Smith, M.R. (2019) 'Bayesian and parsimony approaches reconstruct informative trees from simulated morphological datasets.', Biology letters., 15 (2). p. 20180632.
Phylogenetic analysis aims to establish the true relationships between taxa. Different analytical methods, however, can reach different conclusions. In order to establish which approach best reconstructs true relationships, previous studies have simulated datasets from known tree topologies, and identified the method that reconstructs the generative tree most accurately.
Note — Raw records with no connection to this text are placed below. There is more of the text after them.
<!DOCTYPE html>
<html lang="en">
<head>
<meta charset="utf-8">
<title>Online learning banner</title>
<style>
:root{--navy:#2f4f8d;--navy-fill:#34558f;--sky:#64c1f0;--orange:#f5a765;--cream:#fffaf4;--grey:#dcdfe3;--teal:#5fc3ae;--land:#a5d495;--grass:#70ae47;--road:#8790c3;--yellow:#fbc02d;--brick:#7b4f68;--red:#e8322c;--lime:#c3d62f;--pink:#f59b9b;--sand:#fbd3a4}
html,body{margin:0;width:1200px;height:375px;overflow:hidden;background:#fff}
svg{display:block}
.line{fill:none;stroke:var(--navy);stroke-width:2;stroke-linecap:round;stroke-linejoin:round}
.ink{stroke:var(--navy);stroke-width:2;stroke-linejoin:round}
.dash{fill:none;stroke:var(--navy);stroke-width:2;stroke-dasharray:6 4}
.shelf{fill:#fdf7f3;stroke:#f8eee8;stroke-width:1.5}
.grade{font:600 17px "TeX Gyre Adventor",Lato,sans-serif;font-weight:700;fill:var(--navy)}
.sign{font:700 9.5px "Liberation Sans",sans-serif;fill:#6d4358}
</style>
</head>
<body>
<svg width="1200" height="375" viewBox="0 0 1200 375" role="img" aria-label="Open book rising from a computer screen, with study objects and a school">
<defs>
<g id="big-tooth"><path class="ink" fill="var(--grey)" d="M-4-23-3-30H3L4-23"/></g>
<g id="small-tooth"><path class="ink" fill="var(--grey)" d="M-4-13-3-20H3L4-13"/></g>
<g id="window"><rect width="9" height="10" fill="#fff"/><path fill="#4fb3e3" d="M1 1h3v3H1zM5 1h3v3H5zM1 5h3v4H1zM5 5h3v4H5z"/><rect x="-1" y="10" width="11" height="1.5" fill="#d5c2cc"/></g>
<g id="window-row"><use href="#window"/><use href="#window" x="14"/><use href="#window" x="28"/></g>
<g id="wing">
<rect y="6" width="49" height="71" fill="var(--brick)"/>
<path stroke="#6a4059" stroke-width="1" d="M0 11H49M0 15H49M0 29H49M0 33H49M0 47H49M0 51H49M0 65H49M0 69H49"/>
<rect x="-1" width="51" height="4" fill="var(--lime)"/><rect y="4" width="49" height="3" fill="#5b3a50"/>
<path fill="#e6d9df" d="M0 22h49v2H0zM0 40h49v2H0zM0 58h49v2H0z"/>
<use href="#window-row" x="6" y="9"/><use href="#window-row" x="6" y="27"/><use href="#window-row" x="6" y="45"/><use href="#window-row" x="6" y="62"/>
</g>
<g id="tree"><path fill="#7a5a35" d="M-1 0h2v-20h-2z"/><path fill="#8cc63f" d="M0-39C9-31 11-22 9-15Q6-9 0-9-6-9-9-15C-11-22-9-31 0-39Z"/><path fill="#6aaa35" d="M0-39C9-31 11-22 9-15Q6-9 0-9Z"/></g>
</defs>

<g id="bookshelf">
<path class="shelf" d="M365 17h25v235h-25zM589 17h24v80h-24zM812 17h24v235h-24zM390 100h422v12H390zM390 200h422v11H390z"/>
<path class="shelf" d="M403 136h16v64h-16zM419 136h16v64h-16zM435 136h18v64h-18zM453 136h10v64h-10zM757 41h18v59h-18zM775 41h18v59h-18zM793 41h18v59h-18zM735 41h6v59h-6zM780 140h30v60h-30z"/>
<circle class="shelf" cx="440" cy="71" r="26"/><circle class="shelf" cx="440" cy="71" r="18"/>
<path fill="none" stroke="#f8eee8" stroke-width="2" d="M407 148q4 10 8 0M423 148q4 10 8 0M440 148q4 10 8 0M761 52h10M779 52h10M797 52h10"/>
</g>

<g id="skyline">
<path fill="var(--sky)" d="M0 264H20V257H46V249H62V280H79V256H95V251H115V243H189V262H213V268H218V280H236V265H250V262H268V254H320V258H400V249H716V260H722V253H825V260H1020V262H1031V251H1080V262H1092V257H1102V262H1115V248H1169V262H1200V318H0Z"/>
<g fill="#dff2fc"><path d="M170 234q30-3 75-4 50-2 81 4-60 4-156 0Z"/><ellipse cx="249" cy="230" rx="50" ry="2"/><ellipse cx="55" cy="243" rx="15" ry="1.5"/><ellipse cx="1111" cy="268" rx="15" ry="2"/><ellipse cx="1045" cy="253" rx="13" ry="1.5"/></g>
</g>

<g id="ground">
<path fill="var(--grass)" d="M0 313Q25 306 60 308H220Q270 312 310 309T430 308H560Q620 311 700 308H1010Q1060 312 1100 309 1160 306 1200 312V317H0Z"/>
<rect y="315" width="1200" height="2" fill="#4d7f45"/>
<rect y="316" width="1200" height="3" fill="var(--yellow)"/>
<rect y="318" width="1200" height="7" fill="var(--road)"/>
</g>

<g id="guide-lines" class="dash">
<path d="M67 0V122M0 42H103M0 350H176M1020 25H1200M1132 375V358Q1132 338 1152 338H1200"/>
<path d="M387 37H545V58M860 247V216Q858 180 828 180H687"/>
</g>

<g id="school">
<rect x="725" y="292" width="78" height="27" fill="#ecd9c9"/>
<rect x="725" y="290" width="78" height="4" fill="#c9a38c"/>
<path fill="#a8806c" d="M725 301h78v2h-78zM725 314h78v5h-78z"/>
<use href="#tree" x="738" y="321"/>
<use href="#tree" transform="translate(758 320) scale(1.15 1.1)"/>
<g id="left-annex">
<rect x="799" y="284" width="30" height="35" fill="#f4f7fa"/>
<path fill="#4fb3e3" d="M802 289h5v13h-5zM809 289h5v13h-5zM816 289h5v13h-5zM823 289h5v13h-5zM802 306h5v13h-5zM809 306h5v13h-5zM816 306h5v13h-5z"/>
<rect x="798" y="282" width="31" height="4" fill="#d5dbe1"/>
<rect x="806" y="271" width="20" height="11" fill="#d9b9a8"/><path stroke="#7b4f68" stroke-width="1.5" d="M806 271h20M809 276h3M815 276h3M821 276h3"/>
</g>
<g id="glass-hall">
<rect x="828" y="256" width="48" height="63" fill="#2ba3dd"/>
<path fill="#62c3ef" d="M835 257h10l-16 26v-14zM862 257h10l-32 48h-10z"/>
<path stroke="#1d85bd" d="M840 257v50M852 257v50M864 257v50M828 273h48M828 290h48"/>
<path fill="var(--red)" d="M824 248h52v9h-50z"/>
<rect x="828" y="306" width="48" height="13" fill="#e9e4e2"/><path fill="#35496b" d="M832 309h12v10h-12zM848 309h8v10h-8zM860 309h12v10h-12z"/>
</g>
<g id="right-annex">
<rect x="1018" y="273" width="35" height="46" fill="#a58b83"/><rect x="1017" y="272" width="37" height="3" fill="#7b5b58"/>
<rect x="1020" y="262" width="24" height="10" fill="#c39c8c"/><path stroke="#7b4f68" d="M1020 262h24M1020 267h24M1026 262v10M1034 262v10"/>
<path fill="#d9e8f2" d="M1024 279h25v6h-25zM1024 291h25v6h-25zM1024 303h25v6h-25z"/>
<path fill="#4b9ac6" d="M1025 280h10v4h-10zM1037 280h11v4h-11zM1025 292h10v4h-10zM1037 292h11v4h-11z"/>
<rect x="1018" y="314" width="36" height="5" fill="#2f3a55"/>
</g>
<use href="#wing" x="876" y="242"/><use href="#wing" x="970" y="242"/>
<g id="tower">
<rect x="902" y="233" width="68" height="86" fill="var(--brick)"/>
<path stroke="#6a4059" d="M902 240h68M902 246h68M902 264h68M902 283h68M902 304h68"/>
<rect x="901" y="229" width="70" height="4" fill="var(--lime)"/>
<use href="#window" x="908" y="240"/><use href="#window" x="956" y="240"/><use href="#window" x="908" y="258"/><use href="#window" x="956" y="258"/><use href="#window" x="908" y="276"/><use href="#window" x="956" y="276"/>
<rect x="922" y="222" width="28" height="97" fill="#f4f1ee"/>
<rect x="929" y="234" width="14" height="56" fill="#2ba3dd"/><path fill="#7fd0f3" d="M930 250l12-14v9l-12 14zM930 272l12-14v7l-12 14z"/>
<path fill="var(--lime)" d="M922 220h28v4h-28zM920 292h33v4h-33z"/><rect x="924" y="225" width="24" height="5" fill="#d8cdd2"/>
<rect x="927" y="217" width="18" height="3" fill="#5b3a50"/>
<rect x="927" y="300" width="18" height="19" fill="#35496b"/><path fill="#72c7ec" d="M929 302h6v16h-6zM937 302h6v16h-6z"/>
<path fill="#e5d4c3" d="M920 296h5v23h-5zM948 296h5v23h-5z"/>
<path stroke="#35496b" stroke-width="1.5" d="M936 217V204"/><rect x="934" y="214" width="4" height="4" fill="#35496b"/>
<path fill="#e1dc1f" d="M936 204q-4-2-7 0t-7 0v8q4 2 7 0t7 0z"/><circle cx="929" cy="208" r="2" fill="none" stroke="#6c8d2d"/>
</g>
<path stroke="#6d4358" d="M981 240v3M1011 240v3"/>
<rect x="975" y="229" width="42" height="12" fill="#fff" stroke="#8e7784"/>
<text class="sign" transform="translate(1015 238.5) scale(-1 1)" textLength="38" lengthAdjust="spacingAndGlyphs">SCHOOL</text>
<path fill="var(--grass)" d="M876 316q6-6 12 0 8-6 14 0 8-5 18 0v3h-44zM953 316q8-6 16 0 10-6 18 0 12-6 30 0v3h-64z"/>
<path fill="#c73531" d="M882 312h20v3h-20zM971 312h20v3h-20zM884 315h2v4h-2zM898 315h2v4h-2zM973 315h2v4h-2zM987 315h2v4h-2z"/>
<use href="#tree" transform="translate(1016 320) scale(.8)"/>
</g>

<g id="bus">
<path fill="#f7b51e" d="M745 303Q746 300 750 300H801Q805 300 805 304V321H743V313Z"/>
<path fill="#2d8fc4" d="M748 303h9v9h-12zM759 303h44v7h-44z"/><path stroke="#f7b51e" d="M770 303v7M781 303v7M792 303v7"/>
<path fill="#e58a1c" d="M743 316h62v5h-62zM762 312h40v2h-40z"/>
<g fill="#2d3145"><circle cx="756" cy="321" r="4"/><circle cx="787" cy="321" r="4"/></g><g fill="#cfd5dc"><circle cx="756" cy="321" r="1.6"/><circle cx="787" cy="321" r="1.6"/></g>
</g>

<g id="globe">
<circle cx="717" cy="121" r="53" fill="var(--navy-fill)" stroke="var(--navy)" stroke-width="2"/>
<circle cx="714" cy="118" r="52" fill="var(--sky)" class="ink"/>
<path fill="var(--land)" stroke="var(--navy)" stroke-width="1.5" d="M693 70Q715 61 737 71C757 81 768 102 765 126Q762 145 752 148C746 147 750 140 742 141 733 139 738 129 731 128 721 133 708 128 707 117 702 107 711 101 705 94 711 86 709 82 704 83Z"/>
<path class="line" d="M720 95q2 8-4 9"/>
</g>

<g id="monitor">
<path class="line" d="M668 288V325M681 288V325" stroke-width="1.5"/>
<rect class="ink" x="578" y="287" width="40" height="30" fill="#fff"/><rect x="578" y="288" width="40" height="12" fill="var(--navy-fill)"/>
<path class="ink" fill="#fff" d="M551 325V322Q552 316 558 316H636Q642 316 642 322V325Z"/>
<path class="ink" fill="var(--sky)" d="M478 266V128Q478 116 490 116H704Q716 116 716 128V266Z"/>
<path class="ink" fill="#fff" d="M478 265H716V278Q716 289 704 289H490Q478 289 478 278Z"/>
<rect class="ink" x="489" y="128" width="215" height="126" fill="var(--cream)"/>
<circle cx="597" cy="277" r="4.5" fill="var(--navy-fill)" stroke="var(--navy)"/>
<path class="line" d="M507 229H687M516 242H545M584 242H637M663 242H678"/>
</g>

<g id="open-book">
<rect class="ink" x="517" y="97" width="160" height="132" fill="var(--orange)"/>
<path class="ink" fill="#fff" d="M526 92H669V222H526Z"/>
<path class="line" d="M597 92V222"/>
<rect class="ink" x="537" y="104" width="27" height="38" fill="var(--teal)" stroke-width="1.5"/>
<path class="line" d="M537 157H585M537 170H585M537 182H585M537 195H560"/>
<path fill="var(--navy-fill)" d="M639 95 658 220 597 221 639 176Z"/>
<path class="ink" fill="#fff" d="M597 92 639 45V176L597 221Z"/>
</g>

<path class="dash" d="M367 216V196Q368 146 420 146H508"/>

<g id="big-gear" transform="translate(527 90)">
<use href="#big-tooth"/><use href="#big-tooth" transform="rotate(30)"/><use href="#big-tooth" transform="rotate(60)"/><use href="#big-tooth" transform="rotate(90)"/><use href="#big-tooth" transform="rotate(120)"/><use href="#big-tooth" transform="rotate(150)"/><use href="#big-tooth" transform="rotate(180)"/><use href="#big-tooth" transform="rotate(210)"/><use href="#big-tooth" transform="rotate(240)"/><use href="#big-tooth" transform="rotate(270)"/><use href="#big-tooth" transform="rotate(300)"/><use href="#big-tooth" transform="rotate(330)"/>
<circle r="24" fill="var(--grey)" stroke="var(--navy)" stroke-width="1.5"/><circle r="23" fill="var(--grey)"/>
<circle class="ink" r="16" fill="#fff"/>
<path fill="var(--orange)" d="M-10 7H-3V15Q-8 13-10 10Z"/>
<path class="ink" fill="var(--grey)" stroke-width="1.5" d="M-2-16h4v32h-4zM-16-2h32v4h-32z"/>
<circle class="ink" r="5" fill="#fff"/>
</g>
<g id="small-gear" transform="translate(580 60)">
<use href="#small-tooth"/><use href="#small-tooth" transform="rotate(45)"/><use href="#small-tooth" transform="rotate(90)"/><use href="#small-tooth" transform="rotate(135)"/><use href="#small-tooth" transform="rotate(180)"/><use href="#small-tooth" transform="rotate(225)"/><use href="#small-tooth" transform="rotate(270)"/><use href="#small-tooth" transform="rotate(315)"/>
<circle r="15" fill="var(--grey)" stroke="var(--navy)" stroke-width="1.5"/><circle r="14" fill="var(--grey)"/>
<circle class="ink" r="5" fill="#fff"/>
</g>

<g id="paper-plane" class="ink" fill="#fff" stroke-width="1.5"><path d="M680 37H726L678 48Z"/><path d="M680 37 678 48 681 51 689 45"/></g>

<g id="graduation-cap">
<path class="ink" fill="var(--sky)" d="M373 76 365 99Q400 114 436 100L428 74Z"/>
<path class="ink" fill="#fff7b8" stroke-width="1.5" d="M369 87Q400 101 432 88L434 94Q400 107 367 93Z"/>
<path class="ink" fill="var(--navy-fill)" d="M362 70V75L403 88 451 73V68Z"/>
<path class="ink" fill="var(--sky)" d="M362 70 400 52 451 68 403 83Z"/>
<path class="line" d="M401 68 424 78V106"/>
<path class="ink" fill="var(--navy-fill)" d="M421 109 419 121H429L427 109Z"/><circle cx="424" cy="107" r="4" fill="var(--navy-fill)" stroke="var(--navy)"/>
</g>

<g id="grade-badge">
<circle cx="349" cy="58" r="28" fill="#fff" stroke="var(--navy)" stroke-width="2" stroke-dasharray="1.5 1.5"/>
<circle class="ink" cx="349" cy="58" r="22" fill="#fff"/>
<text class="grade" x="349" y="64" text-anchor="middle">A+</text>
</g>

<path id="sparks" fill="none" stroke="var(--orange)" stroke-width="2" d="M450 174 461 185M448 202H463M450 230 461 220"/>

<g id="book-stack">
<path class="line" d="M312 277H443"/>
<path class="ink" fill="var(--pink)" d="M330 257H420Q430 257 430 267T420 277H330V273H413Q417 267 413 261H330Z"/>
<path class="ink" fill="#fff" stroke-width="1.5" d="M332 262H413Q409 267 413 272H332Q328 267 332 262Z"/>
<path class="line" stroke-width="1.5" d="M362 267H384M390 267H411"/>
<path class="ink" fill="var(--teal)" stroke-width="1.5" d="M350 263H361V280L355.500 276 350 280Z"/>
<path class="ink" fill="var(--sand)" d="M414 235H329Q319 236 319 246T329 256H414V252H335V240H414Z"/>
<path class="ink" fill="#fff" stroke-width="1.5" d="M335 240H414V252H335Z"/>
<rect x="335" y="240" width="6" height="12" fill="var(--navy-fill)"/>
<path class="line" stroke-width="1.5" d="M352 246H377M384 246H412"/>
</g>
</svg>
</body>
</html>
On this basis, researchers have argued that morphological datasets should be analysed by Bayesian approaches, which employ an explicit probabilistic model of evolution, rather than parsimony methods—with implied weights parsimony sometimes identified as particularly inaccurate. Accuracy alone, however, is an inadequate measure of a tree's utility: a fully unresolved tree is perfectly accurate, yet contains no phylogenetic information. The highly resolved trees recovered by implied weights parsimony in fact contain as much useful information as the more accurate, but less resolved, trees recovered by Bayesian methods. By collapsing poorly supported groups, this superior resolution can be traded for accuracy, resulting in trees as accurate as those obtained by a Bayesian approach. By contrast, equally weighted parsimony analysis produces trees that are less resolved and less accurate, leading to less reliable evolutionary conclusions.
|Full text:||(AM) Accepted Manuscript|
Download PDF (1122Kb)
|Publisher Web site:||https://doi.org/10.1098/rsbl.2018.0632|
|Date accepted:||08 January 2019|
|Date deposited:||11 January 2019|
|Date of first online publication:||06 February 2019|
|Date first made open access:||11 January 2019|
Save or Share this output
|Look up in GoogleScholar|